Angels in Combat I
Afruz Amighi • 2010

“Afruz Amighi lives in New York. She had a bad experience with the bureaucracy of the medical system, so she used a woven material called pre-cap—they make refugee camp tents from it—to reimagine the tree of life being threatened by guardian angels who are carrying rifles. The caduceus, a symbol of the medical profession, is there at the bottom left, along with syringes.”


11 Carpet

Flying Carpet
Farhad Moshiri • 2007

“Moshiri was influenced by Afghan ‘war rugs’—people got so used to seeing drones and other aircrafts in the sky that they started including them into the designs of their carpets. The piece is made from 32 machine-made carpets. It represents an aircraft that has crashed into Eastern civilization and simply ripped it apart.”

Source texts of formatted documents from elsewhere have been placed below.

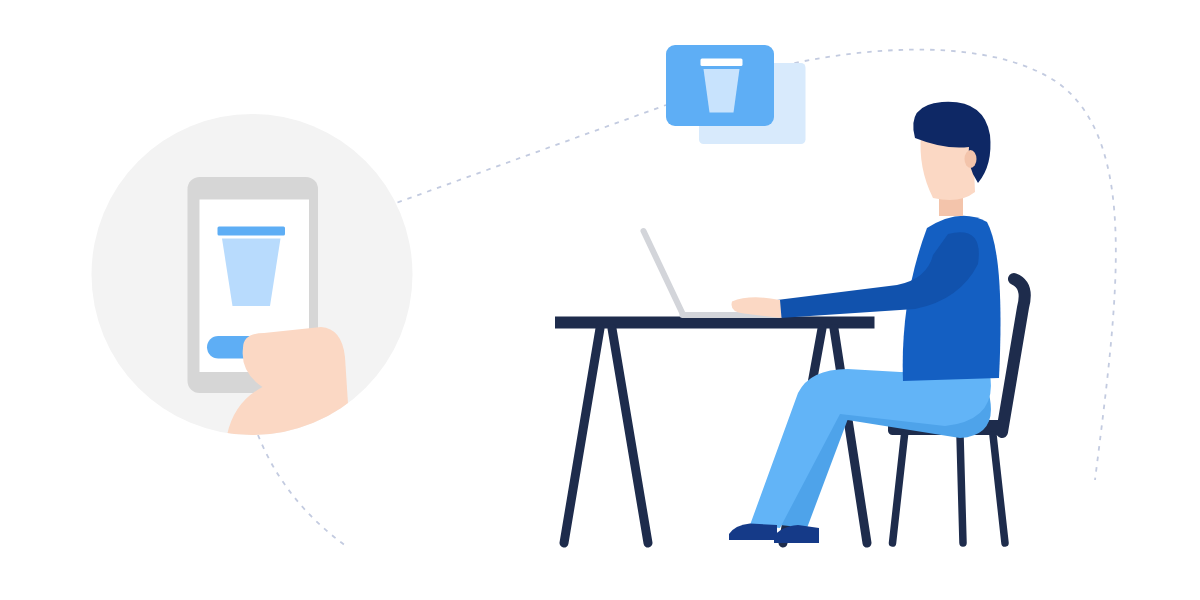
<!DOCTYPE html>
<html lang="en">
<head>
<meta charset="utf-8">
<title>Order from your desk</title>
<style>
  :root {
    --bg: #ffffff;
    --halo: #f3f3f3;
    --route: #c3cbe0;
    --phone-frame: #d6d6d6;
    --screen: #ffffff;
    --brand-blue: #5eaef5;
    --cup-light: #b8dbfd;
    --card-ghost: #d8eafc;
    --cup-on-card: #c8e3fd;
    --skin: #fbd8c4;
    --skin-shade: #f3c4ab;
    --navy: #1e2c4c;
    --hair: #0e2865;
    --sweater: #145fc2;
    --sleeve: #1152ad;
    --trousers: #62b4f7;
    --trousers-shade: #4ea3ea;
    --shoe: #153a88;
    --laptop: #d3d5da;
  }
  html, body { margin: 0; padding: 0; overflow: hidden; background: var(--bg); }
  .canvas { width: 1200px; height: 600px; display: block; }
</style>
</head>
<body>
<svg class="canvas" viewBox="0 0 800 400" width="1200" height="600" role="img" aria-label="A person orders coffee on a laptop while the same order appears on a phone">
  <defs>
    <clipPath id="halo-clip"><circle cx="168" cy="183" r="107"/></clipPath>
  </defs>

  <g class="order-route" fill="none" stroke="var(--route)" stroke-width="1.2" stroke-dasharray="3 4">
    <path d="M265 135 L444 70"/>
    <path d="M516 45 C580 30 660 25 705 55 C760 95 745 200 730 320"/>
    <path d="M172 290 Q190 335 232 365"/>
  </g>

  <g class="phone-halo">
    <circle cx="168" cy="183" r="107" fill="var(--halo)"/>
    <g clip-path="url(#halo-clip)">
      <rect class="phone-frame" x="125" y="118" width="87" height="144" rx="8" fill="var(--phone-frame)"/>
      <rect class="phone-screen" x="133" y="133" width="73" height="115" fill="var(--screen)"/>
      <rect class="cup-lid" x="145" y="151" width="45" height="6" rx="1" fill="var(--brand-blue)"/>
      <path class="cup-body" d="M148 159 H187 L180 204 H155 Z" fill="var(--cup-light)"/>
      <rect class="order-button" x="138" y="224" width="58" height="15" rx="7.5" fill="var(--brand-blue)"/>
      <path class="hand" d="M162 232 Q162 222 176 222 L214 218 Q228 219 230 238 L234 300 L150 300 Q152 270 175 258 Q160 248 162 232 Z" fill="var(--skin)"/>
    </g>
  </g>

  <g class="order-card">
    <rect x="466" y="42" width="71" height="54" rx="3" fill="var(--card-ghost)"/>
    <rect x="444" y="30" width="72" height="54" rx="6" fill="var(--brand-blue)"/>
    <rect x="467" y="39" width="28" height="5" rx="1" fill="var(--screen)"/>
    <path d="M469 46 H493 L489 75 H473 Z" fill="var(--cup-on-card)"/>
  </g>

  <g class="chair" fill="var(--navy)" stroke="var(--navy)" stroke-linecap="round">
    <path d="M676 186 Q686 190 682 205 L668 288" fill="none" stroke-width="8"/>
    <rect x="592" y="280" width="80" height="10" rx="3" stroke="none"/>
    <path d="M603 290 L595 362 M662 290 L670 362 M640 290 L642 362" fill="none" stroke-width="5"/>
  </g>

  <g class="desk" stroke="var(--navy)" stroke-linecap="round">
    <rect x="370" y="211" width="213" height="8" fill="var(--navy)" stroke="none"/>
    <path d="M400 219 L376 362 M408 219 L432 362 M548 219 L522 362 M556 219 L578 362" fill="none" stroke-width="6"/>
  </g>

  <g class="laptop" stroke="var(--laptop)" stroke-linecap="round" fill="none">
    <path d="M429 154 L455 209" stroke-width="4"/>
    <path d="M455 210 H520" stroke-width="4"/>
  </g>

  <g class="person">
    <g class="legs">
      <path d="M612 252 L658 258 Q668 290 640 292 L565 280 L538 352 L520 350 L540 268 Q548 252 570 252 Z" fill="var(--trousers-shade)"/>
      <path d="M600 248 L660 250 Q665 280 630 284 L560 276 L520 352 L500 350 L532 262 Q540 246 565 246 Z" fill="var(--trousers)"/>
      <path d="M486 356 Q490 350 500 349 L518 350 L518 360 L486 360 Z" fill="var(--shoe)"/>
      <path d="M516 358 Q520 351 532 350 L546 352 L546 362 L516 362 Z" fill="var(--shoe)"/>
    </g>
    <path class="torso" d="M618 152 Q640 138 658 148 Q670 170 666 252 L602 254 Q600 200 618 152 Z" fill="var(--sweater)"/>
    <path class="arm" d="M632 156 Q656 150 652 176 Q640 200 610 206 L520 212 L518 200 L598 190 Q618 186 622 170 Z" fill="var(--sleeve)"/>
    <path class="typing-hand" d="M520 200 Q500 196 488 201 Q486 208 496 209 L521 212 Z" fill="var(--skin)"/>
    <rect class="neck" x="626" y="124" width="16" height="20" fill="var(--skin-shade)"/>
    <path class="face" d="M614 90 Q612 80 624 78 L648 80 L650 128 Q640 136 622 132 Q612 112 614 90 Z" fill="var(--skin)"/>
    <path class="hair" d="M610 92 Q604 70 628 68 Q656 66 660 90 Q662 110 652 122 Q644 110 646 98 Q630 100 610 92 Z" fill="var(--hair)"/>
    <ellipse class="ear" cx="647" cy="106" rx="4" ry="6" fill="var(--skin-shade)"/>
  </g>
</svg>
</body>
</html>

Untitled (Metamorphosis Series)
Alireza Dayani • 2009

“This piece is about the theory of evolution. Dayani has an aquarium in his house, so he used some of his fish as models for this piece.”



We Will Join Hands in Love and Rebuild Our Country
Rokni Haerizadeh • 2012

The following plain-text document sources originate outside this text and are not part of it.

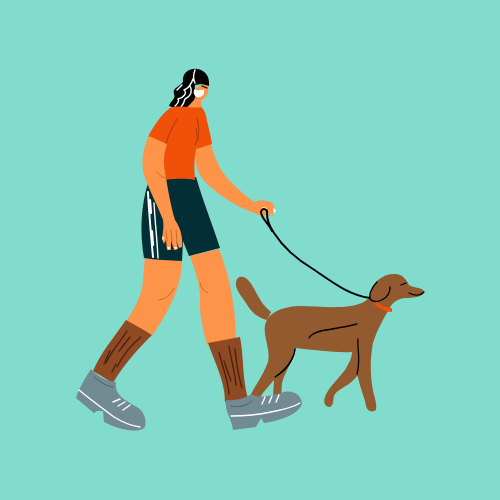
<!DOCTYPE html>
<html lang="en">
<head>
<meta charset="utf-8">
<title>Walking the dog</title>
<style>
:root {
  --mint: #82dccd;
  --skin: #fe944a;
  --shirt: #f05007;
  --shirt-line: #a83a0c;
  --shorts: #012f35;
  --sock: #8f4a24;
  --sock-line: #4a2310;
  --shoe: #728a91;
  --shoe-line: #4d636b;
  --dog: #935a30;
  --ink: #050505;
  --white: #fff;
}
html, body { margin: 0; width: 500px; height: 500px; overflow: hidden; background: var(--mint); }
svg { display: block; }
.skin { fill: var(--skin); }
.shirt { fill: var(--shirt); }
.shorts { fill: var(--shorts); }
.sock { fill: var(--sock); }
.shoe { fill: var(--shoe); }
.dog { fill: var(--dog); }
.ink { fill: var(--ink); }
.white { fill: var(--white); }
.line { fill: none; stroke: var(--ink); stroke-width: 1.3; stroke-linecap: round; stroke-linejoin: round; }
.leash { stroke-width: 2; }
.white-line { stroke: var(--white); stroke-width: 1.4; }
.skin-line { stroke: #c96a2c; stroke-width: 1; }
.shirt-line { stroke: var(--shirt-line); stroke-width: 1; }
.sock-line { stroke: var(--sock-line); stroke-width: 1.4; }
.shoe-line { stroke: var(--shoe-line); stroke-width: 1; }
</style>
</head>
<body>
<svg width="500" height="500" viewBox="0 0 500 500" role="img" aria-label="Woman in a face mask walking a brown dog on a leash">
  <rect width="500" height="500" fill="var(--mint)"/>

  <g id="dog">
    <path class="dog" d="M267 320C258 318 251 312 246 303C240 294 235 289 236 282C237 276 243 275 248 280C256 288 258 302 271 312Z"/>
    <path class="dog" d="M265 325C268 313 280 307 299 306C320 306 345 310 362 303C368 300 370 297 371 291C374 281 384 273 396 274C403 275 406 279 409 285C414 288 421 287 424 291C424 297 414 298 405 298C396 299 391 304 388 311C382 321 376 333 373 343C370 358 370 375 373 391C375 398 377 405 376 410C372 413 367 411 366 406C365 398 360 388 358 377L357 376C352 384 340 388 335 394C332 399 335 404 330 407C325 407 323 402 325 397C328 388 339 378 345 370C349 363 352 358 352 352C337 353 314 350 296 348C294 360 285 371 282 383L281 398H273L274 380C269 386 261 394 259 400L247 402C252 390 263 376 268 362C271 350 263 337 265 325Z"/>
    <g class="line">
      <path d="M295 349C294 360 285 370 275 377"/>
      <path d="M309 338C314 329 335 330 357 324"/>
      <path d="M358 339C357 350 361 358 357 374"/>
      <path d="M390 288C389 296 382 302 372 300M401 285L406 283M424 292C419 297 413 295 409 293"/>
    </g>
    <path class="ink" d="M275 378C286 371 294 362 295 349C292 361 285 369 275 378ZM308 339C312 330 326 332 340 328C328 330 314 328 308 339Z"/>
    <path d="M376 301C381 306 386 308 392 308L392 312C385 312 380 309 374 304Z" fill="var(--shirt)"/>
  </g>

  <g id="back-leg">
    <path class="skin" d="M145 257L182 259C182 281 174 303 153 335L126 322C134 309 142 296 143 281Z"/>
    <path class="line skin-line" d="M174 288C171 295 165 299 159 300"/>
    <path class="sock" d="M126 320C135 325 144 330 152 335C138 349 124 364 113 383L93 371C101 352 113 339 126 320Z"/>
    <path class="line sock-line" d="M127 331C121 341 112 350 106 363M141 337C131 345 123 355 117 367M130 337L119 351M110 351L104 364M116 364L112 372"/>
    <path class="shoe" d="M91 369C97 376 106 381 116 382C114 394 124 400 137 407C144 411 147 420 145 427C140 434 119 430 104 422L103 411L97 411L94 413L76 398C79 388 84 380 91 369Z"/>
    <path class="line white-line" d="M79 390C91 400 102 408 114 417C122 422 132 426 140 427"/>
    <path class="line white-line" d="M113 402L120 399M118 406L125 402M123 410L130 405"/>
    <path class="line shoe-line" d="M94 377C100 382 106 386 113 387"/>
  </g>

  <g id="front-leg">
    <path class="skin" d="M190 256L219 249C230 278 236 307 236 342L207 345C203 329 199 314 200 298C200 283 195 271 190 256Z"/>
    <path class="line skin-line" d="M200 283C201 288 204 291 208 293"/>
    <path class="sock" d="M208 343C219 341 229 339 240 337C244 357 242 377 248 399L225 402C225 381 215 363 208 343Z"/>
    <path class="line sock-line" d="M219 352C222 366 228 379 229 394M229 346C231 359 235 372 236 385M235 349C236 362 238 374 242 388M224 361L231 381"/>
    <path class="shoe" d="M226 400C235 401 243 399 252 394C257 399 270 396 284 392C294 390 302 396 302 404C299 413 284 420 264 423L261 418L256 427L233 430C232 419 224 411 226 400Z"/>
    <path class="line white-line" d="M231 416C245 416 257 415 271 412C282 410 292 408 300 403"/>
    <path class="line white-line" d="M262 404L265 397M269 403L272 396M276 402L279 395"/>
    <path class="line shoe-line" d="M231 406C239 408 246 406 252 401"/>
  </g>

  <g id="far-arm">
    <path class="skin" d="M195 147L211 144C215 160 222 174 232 183C240 191 247 197 254 202C260 199 267 200 272 203C276 207 275 212 273 216L269 211L271 216L266 215C262 217 257 215 252 212C237 207 217 194 205 182C197 173 194 161 195 147Z"/>
    <path class="white" d="M273 208L276 210L274 214ZM262 207L267 208L265 211Z"/>
  </g>

  <g id="shorts">
    <path class="shorts" d="M149 180L196 177C203 201 213 226 220 248L189 256L183 241L182 261C169 260 156 260 144 258C140 234 140 207 149 180Z"/>
    <g class="line white-line">
      <path d="M148 192C149 213 151 235 153 257" stroke-width="2"/>
      <path d="M154 203C155 221 157 239 158 258"/>
      <path d="M150 200L151 213M152 231L153 245" stroke-width="2.2"/>
    </g>
  </g>

  <g id="head">
    <path class="skin" d="M190 92L207 82C210 89 208 96 203 99C200 101 202 105 202 110L186 111Z"/>
    <path class="ink" d="M209 86C204 84 199 84 195 85C194 91 197 95 194 100C190 104 188 108 182 109C179 106 175 109 169 106C171 100 176 99 174 94C172 88 179 87 183 82C182 73 189 68 197 69C205 70 210 76 209 86Z"/>
    <path class="white" d="M195 89C198 92 202 89 204 90C205 95 201 98 197 97C193 95 193 91 195 89Z"/>
    <path class="line white-line" d="M195 70C193 75 193 79 195 83M193 79C191 85 189 88 184 90C188 93 183 98 178 99C180 102 177 104 175 106M190 86C193 92 190 97 185 99C184 103 183 105 181 107M182 85L177 90"/>
    <path class="line" d="M202 86L207 88"/>
  </g>

  <g id="shirt">
    <path class="shirt" d="M170 108C180 104 190 109 201 107C205 110 206 115 207 121C209 129 211 137 212 144L196 149C194 159 194 169 195 180C185 178 174 179 163 180L164 144L148 137C154 125 161 115 170 108Z"/>
    <path class="line shirt-line" d="M177 119C173 127 168 134 166 144M197 119C200 128 199 137 195 145M196 129L198 140"/>
  </g>

  <g id="near-arm">
    <path class="skin" d="M149 136L167 144C164 153 163 161 165 172C168 190 171 207 175 220C181 228 183 239 182 247L179 248L176 240L178 249L174 250L171 240L171 250L167 250L166 240L164 244L162 239C163 232 164 226 163 220C158 207 151 193 146 181C140 166 142 150 149 136Z"/>
    <path class="line skin-line" d="M157 172C160 176 162 177 166 178M171 230L172 241M176 230L177 241M166 231L167 241"/>
    <path class="white" d="M162 236L164 238L163 241ZM167 247L170 247L169 250ZM174 247L177 247L176 250Z"/>
  </g>

  <g id="leash" class="line leash">
    <path d="M272 231C269 224 261 218 261 212C262 207 268 209 267 214C267 220 270 227 274 233C283 247 298 260 313 269C331 281 348 295 370 298"/>
  </g>

  <g id="dog-ear">
    <path class="dog" d="M388 277C379 277 370 287 370 296C371 302 379 303 385 299C390 296 391 289 390 284Z"/>
    <path class="line" d="M377 282C371 288 368 296 371 300C377 304 390 299 390 287"/>
  </g>
</svg>
</body>
</html>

“This guy is a jester personified. He lives with his brother in Dubai, and he can’t go back to Iran because his work is critical of the regime. The piece is about the movement to rebuild Iran after the war. He’s making fun of how the nation was all about that kumbaya spirit, equating it to everyone being crammed into an animal going nowhere. The man riding the animal is Mullah Nasruddin, a well-known comedy character who supposedly rode his donkey backwards. The figure to the side is a western photographer, watching the ludicrous spectacle.”


15 calligraphy

Left: Mohebbat
Mohammad Ehsai • 2006

“We close the exhibit with a more traditional aesthetic: calligraphy. Mohebbat means kindness. It’s written four times in four different directions, but the glue that binds they together is mohebbat.”

Right: Blue Heech
Parviz Tanavoli • 2005

“This artist created modern sculpture for Iran. Heech means nothingness, and he’s made these in all colours, mediums and sizes since the 1970s.”



Left: Becoming
Morteza Ahmadvand • 2015

“In this piece, there are three videos that show the three emblems of the Abrahamic religions—the cross, the kaaba and the star of David—slowly rotating and morphing into a sphere, perhaps a reference to our planet. There’s also a physical sphere, made from fibreglass.”

Right: We Haven’t Landed on Earth Yet
Ali Banisadr • 2012

“This is a battle scene. The fury of the battle has shattered the fight into abstraction. Banisadr’s work is encyclopedic—it borrows from different places. This piece looks a mix of miniature Persian paintings and the grotesque work of Hieronymus Bosch.”


14 steel-2

Parsec #15
Timo Nasseri • 2009

“This piece takes cues from muqarnas, the characteristic honeycomb vaults in mosques. The title, parsec, is a unit of distance used in astronomy, implying that it’s an object that has come from outer space and is probably deadly.”


February 16, 2017

This post has been updated from an earlier version.